The extent of the four-year probe can be laid bare for the first time after reporting restrictions were lifted at Winchester Crown Court.
Both groups targeted Portsmouth man Shaun Wilson, 46, a corrupt dock worker who knew how to bypass security procedures.
In one conspiracy a group tried to import cocaine in a container of pineapples from Costa Rica.
In the other, conspirators tried to bring a haul of the class A drug into the country hidden in bananas.
The groups met separately with Wilson on numerous occasions in service stations, pubs and parks to plan importations of cocaine, unaware they were under surveillance by National Crime Agency (NCA) investigators.
The NCA said the shipment was timed to coincide with Wilson’s shifts so he could remove the drugs without detection.
But neither group managed to get their plans off the ground.
One failed when their first batch, totalling 57lbs (26kg) was seized during an operation in November 2010. All group members were arrested. The NCA said the capture of Wilson during the operation prevented the second group succeeding with their plan to import cocaine hidden in a container of bananas.
Further arrests were made in March 2011 and those involved were later convicted of conspiracy to import cocaine.
Wilson, of Madeira Road, Portsmouth, was found guilty in September 2011 of the first conspiracy to import cocaine and was jailed for 14 years. He pleaded guilty to the second conspiracy and received a concurrent eight-year sentence.
Gerry McGowan, NCA operations manager, said: ‘Wilson abused his position of trust by providing the groups with details of ships, routes and times. He was going to ensure he was on duty to guarantee safe removal of the drugs. The long-term plan was to import vast quantities of cocaine on a regular basis.
‘Protecting our borders is a priority for the NCA. We will be relentless in pursuing criminals who try to bring drugs into the country, however long it takes, and wherever they try to hide.’
Reporting restrictions were lifted on Friday when Audley Powell, of London, was sentenced to eight-and-a-half years in jail.
Powell was on the run until November when investigators found him in Jamaica and brought him back to the UK. He admitted conspiracy to import cocaine.
Crime group members jailed for the first cocaine conspiracy include Roy Godber, 64, of Essex, and David Roberts, 61, of Essex, who both went on the run while on trial in September 2011.
They were traced to Malta following a year-long hunt by investigators and were extradited last year after serving jail time for possession of false passports.
Godber and Roberts are each serving 20-year jail sentences. Co-conspirators Jason Flisher, 43, of Kent, Richard Edwards, 51, of London, and Eric Ward, 51, of Copythorn Road, Portsmouth, are also behind bars.

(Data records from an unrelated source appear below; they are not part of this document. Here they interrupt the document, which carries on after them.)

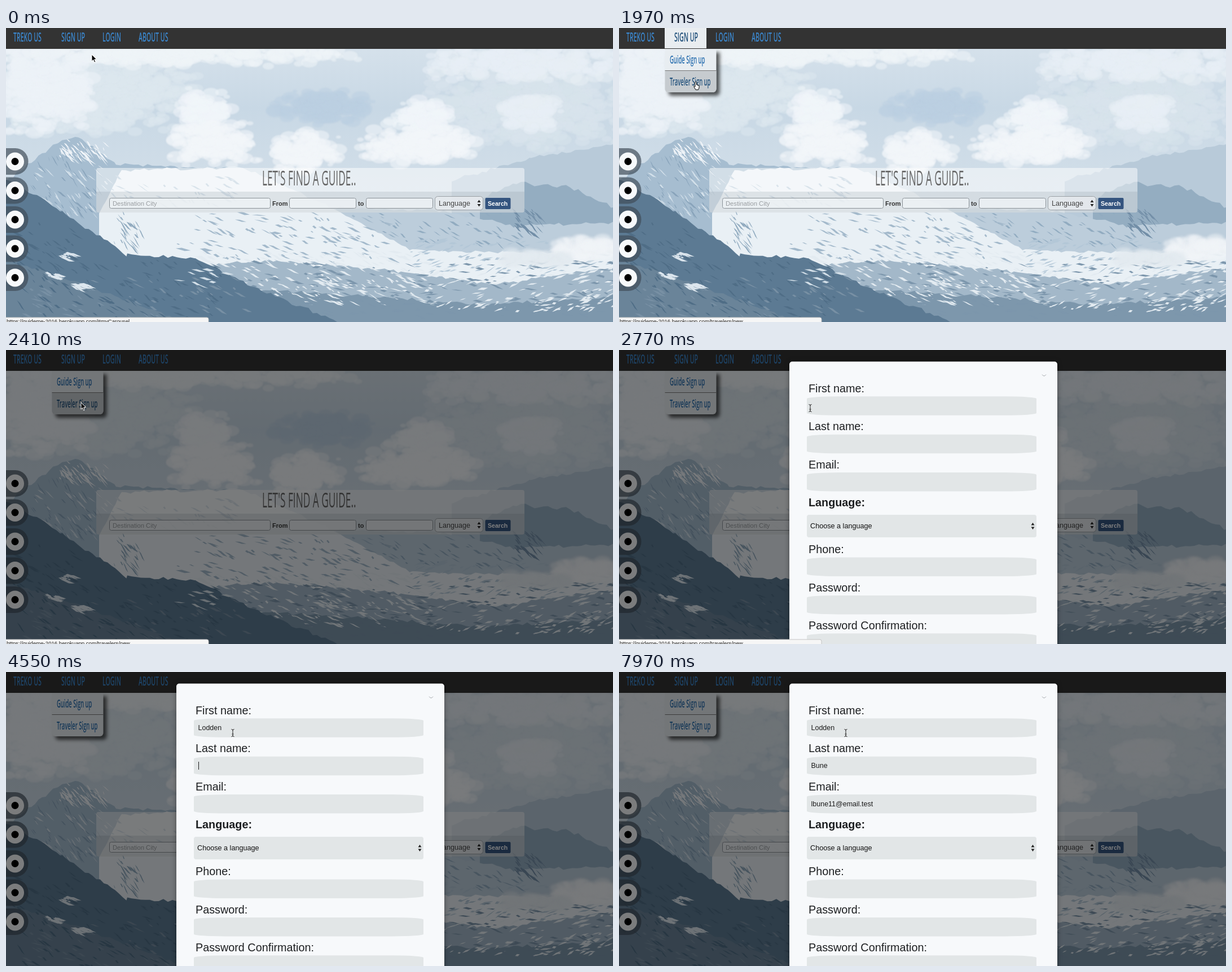
These frames come from a looping animation (1076x521 px, 8000 ms). An HTML page with a canvas:

```html
<!DOCTYPE html>
<html lang="en">
<head>
<meta charset="utf-8">
<title>Traveler sign up</title>
<style>
html, body { margin: 0; width: 100%; height: 100%; overflow: hidden; background: #333; }
canvas { display: block; }
</style>
</head>
<body>
<canvas id="stage" width="1076" height="521"></canvas>
<script>
const W = 1076, H = 521, LOOP = 8000;
const stage = document.getElementById('stage').getContext('2d');
let c = stage;

const SANS = '"Liberation Sans", Arial, sans-serif';
const UI = 'Inter, sans-serif';
const HAND = '"Open Sans", sans-serif';

// ---------- helpers ----------
const clamp = v => Math.max(0, Math.min(1, v));

function text(s, x, y, size, color, { weight = 400, family = SANS, align = 'left' } = {}) {
  c.font = `${weight} ${size}px ${family}`;
  c.textAlign = align;
  c.fillStyle = color;
  c.fillText(s, x, y);
}

// the narrow display face
function hand(s, x, y, size, color, weight = 600) {
  c.save();
  c.translate(x, y);
  c.scale(0.48, 1);
  text(s, 0, 0, size, color, { weight, family: HAND });
  c.restore();
}

function box(x, y, w, h, r, fill, line) {
  c.beginPath();
  c.roundRect(x, y, w, h, r);
  c.fillStyle = fill;
  c.fill();
  if (line) { c.strokeStyle = line; c.lineWidth = 1; c.stroke(); }
}

function dot(x, y, r, color) {
  c.beginPath();
  c.arc(x, y, r, 0, 7);
  c.fillStyle = color;
  c.fill();
}

function shape(path, fill, line) {
  const p = new Path2D(path);
  if (fill) { c.fillStyle = fill; c.fill(p); }
  if (line) { c.strokeStyle = line; c.lineWidth = 1; c.stroke(p); }
}

function arrows(x, y) {
  shape(`M${x - 3} ${y - 1.5}h6l-3 -4.5zM${x - 3} ${y + 1.5}h6l-3 4.5z`, '#222');
}

// ---------- landscape ----------
let seed = 11;
const rnd = () => {
  seed = (seed * 1664525 + 1013904223) % 4294967296;
  return seed / 4294967296;
};
const spread = () => rnd() - rnd();

// cloud: many small translucent blobs, denser in the middle
function cloud(x, y, rx, ry, color) {
  c.fillStyle = color;
  c.globalAlpha = 0.55;
  for (let n = rx * ry / 22 + 25; n > 0; n--) {
    const r = 3 + rnd() * 11;
    c.beginPath();
    c.ellipse(x + spread() * rx, y + spread() * ry, r * 1.3, r * 0.8, 0, 0, 7);
    c.fill();
  }
  c.globalAlpha = 1;
}

// rough skyline through a few points, filled to the bottom
function ridge(color, ...pts) {
  c.beginPath();
  c.moveTo(pts[0], H);
  for (let i = 0; i < pts.length - 2; i += 2) {
    const [x, y, u, v] = pts.slice(i, i + 4);
    for (let k = 0; k < 1; k += 8 / Math.hypot(u - x, v - y))
      c.lineTo(x + (u - x) * k, y + (v - y) * k + spread() * 4);
  }
  c.lineTo(pts.at(-2), pts.at(-1));
  c.lineTo(pts.at(-2), H);
  c.fillStyle = color;
  c.fill();
}

// thin slivers of snow or rock lying along a slope
function streaks(color, x, y, w, h, angle, density = 1) {
  c.fillStyle = color;
  for (let n = w * h / 220 * density; n > 0; n--) {
    const px = x + rnd() * w, py = y + rnd() * h;
    const l = 5 + rnd() * 22, a = angle + spread() * 0.35, t = 0.8 + rnd() * 1.8;
    const dx = Math.cos(a) * l, dy = Math.sin(a) * l;
    c.beginPath();
    c.moveTo(px, py);
    c.lineTo(px + dx * 0.4, py + dy * 0.4 - t);
    c.lineTo(px + dx, py + dy);
    c.lineTo(px + dx * 0.6, py + dy * 0.6 + t);
    c.fill();
  }
}

function paintLandscape() {
  const sheet = document.createElement('canvas');
  sheet.width = W;
  sheet.height = H;
  c = sheet.getContext('2d');
  const sky = c.createLinearGradient(0, 37, 0, 300);
  sky.addColorStop(0, '#d5e1eb');
  sky.addColorStop(0.4, '#c8d8e5');
  sky.addColorStop(1, '#d3dfe9');
  c.fillStyle = sky;
  c.fillRect(0, 0, W, H);

  c.filter = 'blur(1px)';
  cloud(150, 120, 200, 70, '#dde7ef');
  cloud(930, 140, 190, 80, '#d8e3ec');
  cloud(560, 140, 95, 32, '#bccfe2');
  cloud(300, 46, 340, 22, '#eff4f8');
  cloud(70, 110, 95, 80, '#edf2f7');
  cloud(920, 62, 190, 32, '#e8eff5');
  cloud(350, 150, 50, 45, '#f1f5f9');
  cloud(365, 205, 85, 40, '#f3f6fa');
  cloud(535, 220, 65, 38, '#f3f6fa');
  cloud(735, 165, 60, 42, '#f1f5f9');
  cloud(730, 210, 120, 32, '#f3f6fa');
  cloud(930, 150, 55, 35, '#e8eff5');
  c.filter = 'blur(0.5px)';

  ridge('#b8cad9', 790, 270, 930, 230, W, 206);
  ridge('#94adc1', 840, 302, 905, 274, 1000, 282, W, 318);
  ridge('#a6bdd0', 0, 272, 92, 203, 128, 192, 195, 242, 420, 250);
  streaks('#f1f5f9', 92, 196, 80, 32, 0.8, 5);
  streaks('#88a3ba', 40, 225, 120, 100, 0.9);
  streaks('#d3e0ea', 50, 230, 130, 100, 0.8, 0.7);
  ridge('#bccddb', 560, 318, 760, 322, 900, 350, W, 345);
  streaks('#91abc0', 660, 325, 250, 55, 0.5, 0.7);
  streaks('#728ea7', 895, 318, 50, 45, 0.8, 3);

  // snow field and the slopes below it
  ridge('#e9f0f5', 165, 330, 205, 252, 420, 248, 560, 310, 720, 395, W, 400);
  streaks('#b3c7d7', 180, 260, 240, 50, 0.5, 0.8);
  streaks('#8fa9be', 190, 325, 50, 60, 0.9, 2);
  streaks('#a3b9cb', 300, 325, 380, 90, 0.35, 0.8);
  streaks('#b3c7d7', 700, 380, 376, 60, -0.3, 1.2);
  ridge('#a3b8c9', 290, 425, 480, 412, 700, 432, 860, 455, W, 425);
  ridge('#7d97ac', 380, 460, 560, 470, 860, 490, W, 475);
  streaks('#e3ebf1', 330, 395, 420, 90, 0.35, 1.3);
  streaks('#e3ebf1', 740, 425, 336, 80, -0.35, 1.1);
  streaks('#7c96ac', 420, 410, 656, 100, 0.1, 0.6);
  c.filter = 'blur(2px)';
  cloud(1035, 390, 75, 20, '#f0f4f8');
  cloud(940, 408, 70, 10, '#e3ebf1');
  c.filter = 'blur(0.5px)';

  ridge('#5c7a93', 0, 266, 100, 326, 215, 402, 335, 407, 440, 460, 590, H);
  ridge('#6a8499', 0, 410, 140, 455, 320, H);
  streaks('#4f6d86', 0, 340, 120, 180, 0.6, 0.7);
  streaks('#4f6d86', 120, 410, 260, 110, 0.5, 0.7);
  streaks('#7890a4', 20, 440, 400, 80, 0.4, 0.4);
  streaks('#d3dfe8', 290, 425, 100, 30, 0.3, 0.8);
  for (const [x, y] of [[88, 398], [66, 433], [112, 452]])
    streaks('#dce6ee', x, y, 24, 9, 0.3, 14);
  c = stage;
  return sheet;
}
const landscape = paintLandscape();

// ---------- page ----------
function searchPanel() {
  box(160, 248, 759, 42, [4, 4, 0, 0], 'rgba(255,255,255,.5)');
  box(160, 290, 759, 37, [0, 0, 4, 4], 'rgba(214,219,222,.6)');
  hand("LET'S FIND A GUIDE..", 454, 279, 36, '#666', 400);
  for (const [x, w] of [[183.5, 285], [502.5, 118], [638.5, 118]])
    box(x, 301.5, w, 18, 3, 'rgba(241,244,247,.75)', '#8b9298');
  text('Destination City', 189, 314.5, 11.2, '#999da1');
  text('From', 472, 314.5, 11, '#333', { weight: 700 });
  text('to', 624, 314.5, 11, '#333', { weight: 700 });
  box(760.5, 298.5, 85, 24, 5, 'rgba(232,236,239,.85)', '#9aa0a5');
  text('Language', 767, 315, 12.6, '#444');
  arrows(838.5, 310.5);
  box(849.5, 301, 45, 20, 2, '#34547f');
  text('Search', 854, 314.5, 10.6, '#fff', { weight: 700 });
}

function socialBar() {
  for (let i = 0; i < 5; i++) {
    const y = 236.5 + i * 51.5;
    box(0, y - 23.5, 39.5, 47, [0, 23, 23, 0], 'rgba(64,76,88,.68)');
    dot(16, y, 16, '#f7f9fb');
    dot(16, y, 6.5, '#000');
  }
}

function navBar(active) {
  c.fillStyle = '#333';
  c.fillRect(0, 0, W, 37);
  if (active) box(81, 0, 74, 36, 0, '#e9edf0');
  [['TREKO US', 13], ['SIGN UP', 98], ['LOGIN', 171], ['ABOUT US', 235]].forEach(([s, x], i) =>
    hand(s, x, 23.5, 22, active && i === 1 ? '#23527c' : '#3b86cc'));
}

function menu(hover) {
  c.save();
  c.shadowColor = 'rgba(0,0,0,.65)';
  c.shadowBlur = 6;
  c.shadowOffsetX = c.shadowOffsetY = 6;
  box(81.5, 37, 91, 77, [0, 0, 6, 6], '#e8edf1');
  c.restore();
  ['Guide Sign up', 'Traveler Sign up'].forEach((s, i) => {
    const y = 37 + 38.5 * i, on = hover === i;
    if (on) box(81.5, y, 91, 38.5, i ? [0, 0, 6, 6] : 0, '#c6cbcf');
    hand(s, 90, y + 26, 19.6, on ? '#23527c' : '#2b70b0');
  });
  c.fillStyle = '#777';
  c.fillRect(81.5, 75, 91, 1);
}

function statusBar(path) {
  box(-2, 513, 361, 20, [0, 3, 0, 0], '#f6f6f6', '#c4c4c4');
  text('https://guideme-2016.herokuapp.com/' + path, 1, 523, 9.6, '#222');
}

// ---------- sign-up form ----------
const fullName = 'Lodden Bune', phone = '(555) 555-0148';
const mails = ['lbune157@email.test', 'lbune156@email.test'];
const fields = [
  { value: 'Lodden', focus: 2920, hints: [['Lodden', mails[0]], ['Lodden', mails[1]]] },
  { value: 'Bune', focus: 4550, hints: [['Bune', fullName], ['Bune', mails[1]], ['Bune', phone]] },
  { value: 'lbune11@email.test', focus: 5290, hints: [[mails[0], fullName], [mails[1], phone]] },
];
const BLUR = 7970, BLINK = 450;

// bursts of typing: field, first key, last key, letters before and after
const bursts = [
  [0, 3810, 4400, 0, 6],
  [1, 4990, 5140, 0, 4],
  [2, 5590, 6030, 0, 6],
  [2, 7070, 7080, 6, 7],
  [2, 7370, 7670, 7, 18],
];

function typed(index, t) {
  let letters = 0, last = fields[index].focus;
  for (const [field, from, to, before, after] of bursts) {
    if (field !== index || t < from) continue;
    const p = clamp((t - from) / (to - from));
    letters = Math.max(before + 1, Math.floor(before + (after - before) * p));
    last = Math.min(t, to);
  }
  return { letters, last };
}

function field(y) {
  c.beginPath();
  c.roundRect(333, y, 407, 33.5, { x: 55, y: 4 });
  c.fillStyle = '#e2e6e7';
  c.fill();
}

function hintList(rows, y, settings) {
  const n = rows.length;
  box(332.5, y + 0.5, 407, 19 * n + (settings ? 20.5 : 1), 0, '#fff', '#8fbce6');
  rows.forEach(([left, right], i) => {
    text(left, 339, y + 15 + 19 * i, 10, '#000', { weight: 700, family: UI });
    text(right, 732, y + 14.5 + 19 * i, 9.5, '#777', { family: UI, align: 'right' });
  });
  if (!settings) return;
  c.fillStyle = '#ddd';
  c.fillRect(333, y + 19 * n + 1, 406, 1);
  text('Glimmo Autofill settings...', 339, y + 19 * n + 16, 10, '#111', { family: UI });
}

function form(t) {
  c.save();
  c.shadowColor = 'rgba(0,0,0,.4)';
  c.shadowBlur = 8;
  box(302, 20.5, 475, 520, 5, '#f7f9fb');
  c.restore();
  shape('M750 43.5q3.5 5 7 0', null, '#a5a8ab');
  ['First name:', 'Last name:', 'Email:', 'Phone:', 'Password:', 'Password Confirmation:'].forEach((s, i) => {
    const y = 75 + 67.4 * i + (i > 2 ? 83 : 0);
    text(s, 336, y, 19.8, '#1d1f21');
    field(y + 7.3);
  });
  text('Language:', 336, 277, 19.8, '#1d1f21', { weight: 700 });
  box(333, 292, 407, 40, 4, '#e2e6e7');
  text('Choose a language', 339, 316, 12.65, '#111');
  arrows(733.5, 312);

  const focus = t < BLUR ? fields.findLastIndex(f => t >= f.focus) : -1;
  fields.forEach(({ value, hints }, i) => {
    const { letters, last } = typed(i, t);
    const y = 103 + i * 67.4;
    text(value.slice(0, letters), 340.5, y, 12.5, '#1a1a1a');
    if (i !== focus) return;
    if ((t - last) % (2 * BLINK) < BLINK) {
      const x = 341 + c.measureText(value.slice(0, letters)).width;
      c.fillRect(Math.round(x), Math.round(y) - 11, 1, 14);
    }
    const known = letters < 7;
    if (letters) hintList(known ? hints : [[value, '']], Math.round(y + 13), known);
  });
}

// ---------- pointer ----------
const route = [
  [0, 152, 47], [220, 138, 50], [620, 130, 26], [1070, 120, 30], [1870, 134, 95],
  [2320, 133, 93], [2770, 339, 103], [3220, 402, 108],
];
const looks = {
  arrow: ['M0 0v12l2.8 -2.6l2 4.6l2 -.9l-2 -4.4h3.8z', '#000', '#fff'],
  finger: ['M1 1q1.5 -1.5 2.5 .5v4l4.5 1.5v4l-1.5 3.5h-4.5l-3.5 -6l1 -.6l1.5 1.3z', '#fff', '#000'],
  beam: ['M-2.5 -6.5q2.5 0 2.5 2v9q0 2 -2.5 2M2.5 -6.5q-2.5 0 -2.5 2M2.5 6.5q-2.5 0 -2.5 -2M-1.5 2h3', null, '#222'],
};

function pointer(t) {
  // the pointer moves in steps of 150 ms
  const s = Math.max(0, Math.floor((t - 70) / 150) * 150 + 70);
  const i = route.findLastIndex(p => p[0] <= s);
  const [t0, x0, y0] = route[i], [t1, x1, y1] = route[i + 1] || [Infinity, x0, y0];
  const p = (s - t0) / (t1 - t0);
  c.save();
  c.translate(x0 + (x1 - x0) * p, y0 + (y1 - y0) * p);
  shape(...looks[t >= 2770 ? 'beam' : t >= 630 && t < 2410 ? 'finger' : 'arrow']);
  c.restore();
}

// ---------- one picture ----------
const links = [[0, '#myCarousel'], [150, ''], [630, '#'], [1370, 'guides/new'], [1820, 'travelers/new'], [2920, '']];

function draw(t) {
  const link = links.findLast(l => l[0] <= t)[1];
  c.drawImage(landscape, 0, 0);
  searchPanel();
  socialBar();
  navBar(t >= 630 && t < 2270);
  if (t >= 930) menu(t < 2590 ? ['guides/new', 'travelers/new'].indexOf(link) : -1);
  if (t >= 2270) {
    c.fillStyle = `rgba(0,0,0,${Math.min(0.5, 0.25 + (t - 2270) / 560)})`;
    c.fillRect(0, 0, W, H);
  }
  if (t >= 2590) {
    const p = clamp((t - 2500) / 270);
    c.save();
    c.globalAlpha = p;
    c.translate(0, -70 * (1 - p));
    form(t);
    c.restore();
  }
  if (link) statusBar(link);
  pointer(t);
}

const start = performance.now();
function tick() {
  draw((performance.now() - start) % LOOP);
  requestAnimationFrame(tick);
}
tick();
</script>
</body>
</html>
```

Ward is serving 10 years after admitting conspiracy to import cocaine in September 2011. Flisher is serving 16 years for the same charge, and Edwards is serving a 20-year stretch. In the second group Donald Chambers, 55, of London, was jailed for 13 years and Norman Burton, 57, of London, received a 14-year jail sentence — both convicted of conspiracy to import cocaine.
Errol Heibner, 69, of London, received a 14-year sentence after being convicted on the same charge in August 2012. The NCA said Louis Crawford, 25, of Essex, and Anthony Leigh, 30, of Essex, were arrested at the Channel Tunnel as they were about to leave the UK.
They were travelling in a car containing £300,000 hidden in a purpose-built compartment under the boot.
The men admitted money laundering in November 2011 and received 10-month jail sentences suspended for two years and were given 150 hours of community service.